Wherever the word "wiring" appears in the entries, copy the whole line.

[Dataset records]
[Start of section]
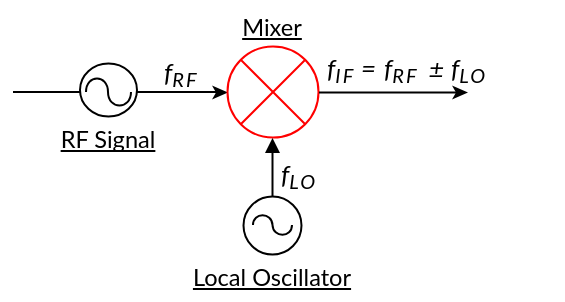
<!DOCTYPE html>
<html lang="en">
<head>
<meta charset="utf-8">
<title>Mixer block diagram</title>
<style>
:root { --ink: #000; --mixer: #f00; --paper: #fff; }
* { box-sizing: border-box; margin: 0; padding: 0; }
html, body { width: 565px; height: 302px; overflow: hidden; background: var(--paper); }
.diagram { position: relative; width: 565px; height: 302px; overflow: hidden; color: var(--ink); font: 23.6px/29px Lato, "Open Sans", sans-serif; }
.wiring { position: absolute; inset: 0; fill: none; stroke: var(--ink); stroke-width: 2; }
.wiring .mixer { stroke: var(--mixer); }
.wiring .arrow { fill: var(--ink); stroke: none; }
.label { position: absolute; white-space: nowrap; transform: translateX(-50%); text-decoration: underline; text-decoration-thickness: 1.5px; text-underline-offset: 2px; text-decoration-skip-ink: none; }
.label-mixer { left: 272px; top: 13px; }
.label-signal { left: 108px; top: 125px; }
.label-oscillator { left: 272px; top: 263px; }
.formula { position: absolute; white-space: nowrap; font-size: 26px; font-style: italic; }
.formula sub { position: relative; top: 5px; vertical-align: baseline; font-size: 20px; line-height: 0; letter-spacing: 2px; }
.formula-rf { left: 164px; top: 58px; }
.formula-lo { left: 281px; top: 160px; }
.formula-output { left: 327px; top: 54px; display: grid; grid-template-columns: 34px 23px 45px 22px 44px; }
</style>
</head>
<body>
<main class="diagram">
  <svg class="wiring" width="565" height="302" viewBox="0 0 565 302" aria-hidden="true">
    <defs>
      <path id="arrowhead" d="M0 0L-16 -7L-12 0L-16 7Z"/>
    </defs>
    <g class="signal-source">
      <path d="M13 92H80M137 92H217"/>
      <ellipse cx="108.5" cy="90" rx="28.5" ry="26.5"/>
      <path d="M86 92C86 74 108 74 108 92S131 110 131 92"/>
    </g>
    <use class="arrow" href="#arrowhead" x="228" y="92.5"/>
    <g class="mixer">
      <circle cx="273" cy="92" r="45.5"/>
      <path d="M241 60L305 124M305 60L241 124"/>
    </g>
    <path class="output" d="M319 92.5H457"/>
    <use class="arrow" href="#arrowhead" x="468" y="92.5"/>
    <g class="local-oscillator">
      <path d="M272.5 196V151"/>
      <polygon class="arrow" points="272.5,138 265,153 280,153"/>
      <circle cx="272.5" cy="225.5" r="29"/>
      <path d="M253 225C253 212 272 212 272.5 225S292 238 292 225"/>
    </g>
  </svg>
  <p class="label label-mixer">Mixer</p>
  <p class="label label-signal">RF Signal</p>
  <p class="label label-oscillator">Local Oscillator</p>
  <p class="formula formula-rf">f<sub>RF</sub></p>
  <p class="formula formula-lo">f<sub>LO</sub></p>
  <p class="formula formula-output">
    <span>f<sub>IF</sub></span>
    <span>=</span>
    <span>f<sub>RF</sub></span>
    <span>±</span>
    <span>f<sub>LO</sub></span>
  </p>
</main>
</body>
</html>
[End of section]
| Output below |
.wiring { position: absolute; inset: 0; fill: none; stroke: var(--ink); stroke-width: 2; }
.wiring .mixer { stroke: var(--mixer); }
.wiring .arrow { fill: var(--ink); stroke: none; }
  <svg class="wiring" width="565" height="302" viewBox="0 0 565 302" aria-hidden="true">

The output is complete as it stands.